How much will you need each year in retirement to live? You may have your house paid off and not have to pay for college or weddings, but your healthcare costs are likely to be higher. A good rule of thumb is to plan on somewhere around 80 percent of your pre-retirement need. Let’s assume that you settle on an annual number of $65K. You are planning to bring in $25K from social security, so you need to draw $40K from your savings.
- Double that annual income number
Whatever annual number you came up with now has to be doubled. Why? Because of Inflation. Inflation is the “sustained increase in the general price level of goods and services over a period of time.”
Inflation means that things will cost a lot more in 20 years. The average historical annual inflation rate is just over 3%. Inflation causes prices to double roughly every 20 years. Here is what this looks like in recent history: 50 years ago, something purchased for $100 would cost $752 today. That’s 652% higher. 40 years ago, something that cost $100 would cost $440 today. That’s 340% higher. 30 years ago, something purchased for $100 would cost $220 today. That’s more than twice as much. If historical inflation holds true, in 20 years, one million dollars will only be worth $500,000. Your annual goal number has now gone from $40K to $80K
- Multiply your annual need times 25.

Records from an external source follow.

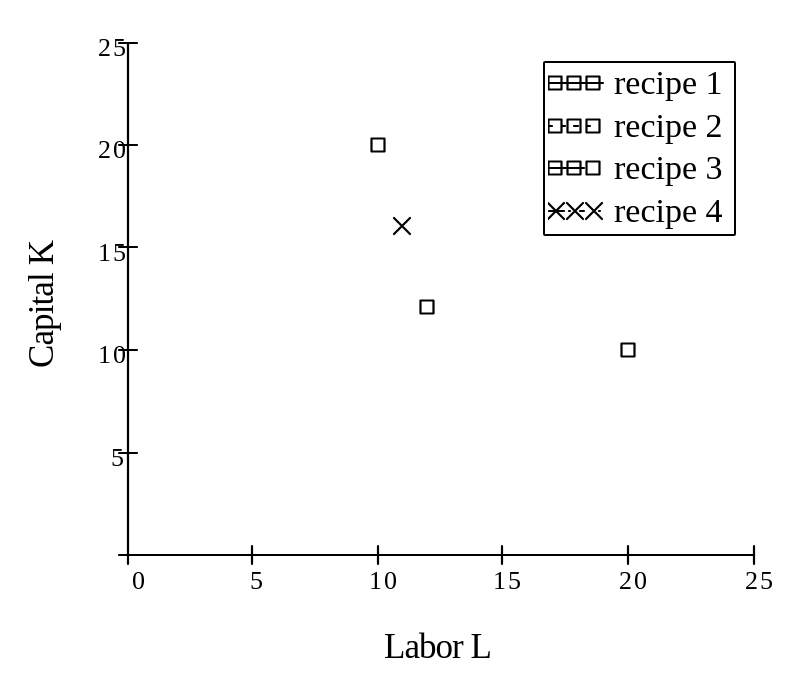
<!DOCTYPE html>
<html lang="en">
<head>
<meta charset="utf-8">
<title>Labor and capital by recipe</title>
<style>
  :root { --paper: #fff; --ink: #000; }
  * { box-sizing: border-box; }
  body { margin: 0; background: var(--paper); }
  .chart {
    position: relative; width: 800px; height: 682px; overflow: hidden;
    background: var(--paper); color: var(--ink);
    font-family: "Liberation Serif", "TeX Gyre Pagella", serif;
  }
  .plot { position: absolute; inset: 0; display: block; }
  .axes, .marker { fill: none; stroke: var(--ink); stroke-width: 2.2; }
  .axes { stroke-linecap: round; }
  .marker { stroke-linejoin: round; stroke-linecap: round; }
  .ticks { font-size: 26px; letter-spacing: 2px; fill: var(--ink); }
  .axis-title { font-size: 35px; fill: var(--ink); }
  .legend {
    position: absolute; left: 543px; top: 61px; width: 193px; height: 175px;
    margin: 0; padding: 0 0 0 3px; list-style: none;
    border: 2.2px solid var(--ink); border-radius: 2px;
    display: grid; grid-auto-rows: 42.7px;
    font-size: 34px; line-height: 42px;
  }
  .legend li { position: relative; top: -1.5px; display: flex; align-items: center; gap: 9px; white-space: nowrap; }
  .legend svg { flex: none; display: block; }
</style>
</head>
<body>
<main class="chart">
  <svg class="plot" width="800" height="682" viewBox="0 0 800 682" role="img" aria-label="Scatter plot of capital K against labor L for four recipes">
    <defs>
      <rect id="square" x="-6.5" y="-6.5" width="13" height="13"/>
      <path id="cross" d="M-8-8 8 8M-8 8 8-8"/>
    </defs>
    <g class="axes">
      <path d="M128 43V564M119 555H754"/>
      <path d="M119 43H137M119 145H137M119 247H137M119 350H137M119 453H137"/>
      <path d="M252 546V564M378 546V564M502 546V564M628 546V564M754 546V564"/>
    </g>
    <g class="ticks">
      <text x="98" y="56">25</text>
      <text x="98" y="158">20</text>
      <text x="98" y="261">15</text>
      <text x="98" y="363">10</text>
      <text x="111" y="466">5</text>
      <text x="132" y="589">0</text>
      <text x="250" y="589">5</text>
      <text x="369" y="589">10</text>
      <text x="493" y="589">15</text>
      <text x="619" y="589">20</text>
      <text x="745" y="589">25</text>
    </g>
    <g class="marker">
      <use href="#square" x="378" y="145"/>
      <use href="#square" x="427" y="307"/>
      <use href="#square" x="628" y="350"/>
      <use href="#cross" x="402" y="226"/>
    </g>
    <text class="axis-title" x="384" y="658" textLength="108">Labor L</text>
    <text class="axis-title" transform="translate(53 368) rotate(-90)" textLength="128">Capital K</text>
  </svg>

  <ul class="legend">
    <li>
      <svg class="marker" width="57" height="20" viewBox="0 0 57 20" aria-hidden="true">
        <path d="M1 10H55"/>
        <use href="#square" x="7" y="10"/><use href="#square" x="26" y="10"/><use href="#square" x="45" y="10"/>
      </svg>
      <span>recipe 1</span>
    </li>
    <li>
      <svg class="marker" width="57" height="20" viewBox="0 0 57 20" aria-hidden="true">
        <path d="M1 10H4M14 10H17M26 10H30M39 10H42"/>
        <use href="#square" x="7" y="10"/><use href="#square" x="26" y="10"/><use href="#square" x="45" y="10"/>
      </svg>
      <span>recipe 2</span>
    </li>
    <li>
      <svg class="marker" width="57" height="20" viewBox="0 0 57 20" aria-hidden="true">
        <path d="M1 10H36"/>
        <use href="#square" x="7" y="10"/><use href="#square" x="26" y="10"/><use href="#square" x="45" y="10"/>
      </svg>
      <span>recipe 3</span>
    </li>
    <li>
      <svg class="marker" width="57" height="20" viewBox="0 0 57 20" aria-hidden="true">
        <path d="M1 10H16M21 10H22M32 10H36M51 10H52"/>
        <use href="#cross" x="8" y="10"/><use href="#cross" x="27" y="10"/><use href="#cross" x="46" y="10"/>
      </svg>
      <span>recipe 4</span>
    </li>
  </ul>
</main>
</body>
</html>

If your annual need was $40,000, you multiplied by 2 to get $80,000. Now multiply $80,000 times 25. You get 2 million dollars. That might sound scary, but that’s the number. Why will you need this much money? Because you can plan to withdraw 4% annually of what you have in retirement and expect your money to last 25-30 years. Here is a post that explains this in more detail.
How to Save the Amount you Need
Your goal is to save 2 million dollars by age 70. Now you need to figure out how much to save annually. To Determine how much to save each year, answer the following questions:
- How much money do you currently have saved?
- How many years do you have before age 70?
- What interest rate do you expect to earn? (I suggest aiming for 7%)
- Plug your answers into this calculator to determine how much to save monthly.
Where to Put the Money that you are Saving
There is no shortage of opinions concerning where to invest. Here are a few guidelines to consider: (I am not an investment advisor but am hoping to motivate you to educate yourself)
- Invest in your company 401K or 403B. Make sure to save enough to get any matching funds that your employer offers. Choose index or target date funds whenever possible.
- Max out your Roth IRA’s each year. You can save $5500 for you and $5500 for your spouse annually. (Consider setting up your ROTH IRA account at Vanguard or TD Ameritrade.)
- If you are just getting started, put your savings in an Equity Index, the Total Stock Market Index, or Target Date Funds.
- If you are willing to put in a little extra effort – read Paul Merriman’s articles on where to invest. Paul writes for Marketwatch and is rock-solid. Start here.
- Consider a Robo Advisor.
- Don’t Invest your savings with a guy in your church or a friend who is building his business just because he seems to be a nice guy.
My last piece of advice. Become an expert on this topic. You won’t regret it.
Investing a couple of hours a week growing in your understanding of finances could completely change your future life.